I think it helps to remember that all humans share common ancestry. While there are certainly cultural and biological differences around the globe today, these are the tip of the iceberg, the distant branches of the tree. Under the surface, at the roots, the distribution of people across the globe owes itself to a long, gradual process of migration — or several migrations — during which time some differences arose (along with the interbreeding with neighboring groups that maintained similarities).
The animation below illustrates some of the major migrations of people across the world over the past 200,000 years, reminding us of our roots and shared connections. Some of this is already out of date. For example, a recent study suggested that modern humans may have reached China by 100,000 years ago, much earlier than suggested in the video. But the point still stands — no matter where they live today, all humans can trace their lineage back to the same place.
A recent study on child obesity by researchers at Harvard has received a good deal of media attention lately. In the NY Times, a synopsis of the study was one of the most emailed articles in the country (“Baby Fat May Not Be So Cute After All,” March 22). The key sentence from that article:
“More and more evidence points to pivotal events very early in life — during the toddler years, infancy and even before birth, in the womb — that can set young children on an obesity trajectory that is hard to alter by the time they’re in kindergarten.”

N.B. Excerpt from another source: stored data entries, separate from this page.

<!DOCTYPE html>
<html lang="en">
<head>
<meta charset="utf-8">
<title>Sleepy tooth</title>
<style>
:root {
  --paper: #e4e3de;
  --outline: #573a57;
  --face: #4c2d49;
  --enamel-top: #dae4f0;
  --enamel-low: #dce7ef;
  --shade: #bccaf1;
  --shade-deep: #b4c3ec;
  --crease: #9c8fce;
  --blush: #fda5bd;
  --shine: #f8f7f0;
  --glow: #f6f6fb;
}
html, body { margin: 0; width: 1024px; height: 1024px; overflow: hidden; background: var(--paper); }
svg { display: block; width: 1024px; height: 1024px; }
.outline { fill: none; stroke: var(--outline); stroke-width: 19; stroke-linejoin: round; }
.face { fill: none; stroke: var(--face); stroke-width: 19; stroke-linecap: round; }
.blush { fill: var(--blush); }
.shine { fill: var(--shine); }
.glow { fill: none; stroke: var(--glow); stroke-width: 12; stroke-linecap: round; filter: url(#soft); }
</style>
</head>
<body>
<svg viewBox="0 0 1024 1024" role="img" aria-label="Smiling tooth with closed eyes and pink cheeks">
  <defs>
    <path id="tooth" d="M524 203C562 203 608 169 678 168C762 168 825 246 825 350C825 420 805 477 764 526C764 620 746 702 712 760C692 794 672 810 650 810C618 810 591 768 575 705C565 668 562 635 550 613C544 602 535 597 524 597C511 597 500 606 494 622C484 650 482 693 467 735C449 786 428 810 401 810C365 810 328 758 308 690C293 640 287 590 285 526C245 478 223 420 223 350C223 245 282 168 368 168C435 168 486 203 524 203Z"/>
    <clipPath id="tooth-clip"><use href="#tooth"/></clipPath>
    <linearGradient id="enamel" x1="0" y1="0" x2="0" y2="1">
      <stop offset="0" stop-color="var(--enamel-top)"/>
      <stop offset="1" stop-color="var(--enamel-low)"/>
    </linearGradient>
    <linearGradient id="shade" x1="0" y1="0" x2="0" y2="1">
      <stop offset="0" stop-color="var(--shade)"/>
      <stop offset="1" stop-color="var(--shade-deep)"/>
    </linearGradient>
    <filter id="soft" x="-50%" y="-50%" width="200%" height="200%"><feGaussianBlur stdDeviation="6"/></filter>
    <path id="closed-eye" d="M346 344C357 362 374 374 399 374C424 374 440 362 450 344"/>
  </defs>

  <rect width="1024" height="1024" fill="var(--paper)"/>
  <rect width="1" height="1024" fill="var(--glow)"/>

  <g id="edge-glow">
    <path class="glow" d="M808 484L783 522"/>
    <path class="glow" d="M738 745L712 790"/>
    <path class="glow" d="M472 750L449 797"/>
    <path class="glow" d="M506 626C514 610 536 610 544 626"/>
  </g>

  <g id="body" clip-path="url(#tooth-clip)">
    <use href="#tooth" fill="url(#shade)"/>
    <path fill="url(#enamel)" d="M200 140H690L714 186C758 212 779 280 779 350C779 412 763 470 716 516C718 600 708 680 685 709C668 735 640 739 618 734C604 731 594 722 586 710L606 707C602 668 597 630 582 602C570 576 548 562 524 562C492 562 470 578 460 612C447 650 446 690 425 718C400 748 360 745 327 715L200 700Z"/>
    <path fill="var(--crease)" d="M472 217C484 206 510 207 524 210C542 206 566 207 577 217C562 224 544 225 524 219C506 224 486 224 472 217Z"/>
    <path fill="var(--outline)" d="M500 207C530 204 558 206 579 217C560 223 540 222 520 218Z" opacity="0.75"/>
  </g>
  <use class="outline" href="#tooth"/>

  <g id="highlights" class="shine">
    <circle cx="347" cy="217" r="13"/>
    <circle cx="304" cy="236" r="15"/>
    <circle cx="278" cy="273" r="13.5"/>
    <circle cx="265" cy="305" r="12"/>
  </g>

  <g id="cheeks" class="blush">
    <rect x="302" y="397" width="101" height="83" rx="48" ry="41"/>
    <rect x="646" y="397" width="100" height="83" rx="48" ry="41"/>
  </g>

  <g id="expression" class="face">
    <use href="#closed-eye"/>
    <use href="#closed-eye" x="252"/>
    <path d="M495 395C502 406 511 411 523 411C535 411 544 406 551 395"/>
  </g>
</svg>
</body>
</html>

In my weaker moments, I always found it somewhat comforting to know that nobody is perfect. Even historical figures that are often conflated with human perfection had serious flaws. Isaac Newton is considered by many to be the most brilliant person in history, but was aloof, suffered from nervous breakdowns, and as a teenager may have threatened to kill his mother and step-father. Gandhi wrote frequently about his own imperfections and struggles with selfish desires. Einstein deserted his wife and two children for another woman (his cousin). Mother Teresa wrote about her own doubts and struggles with faith. Jesus had his fit of rage in the temple.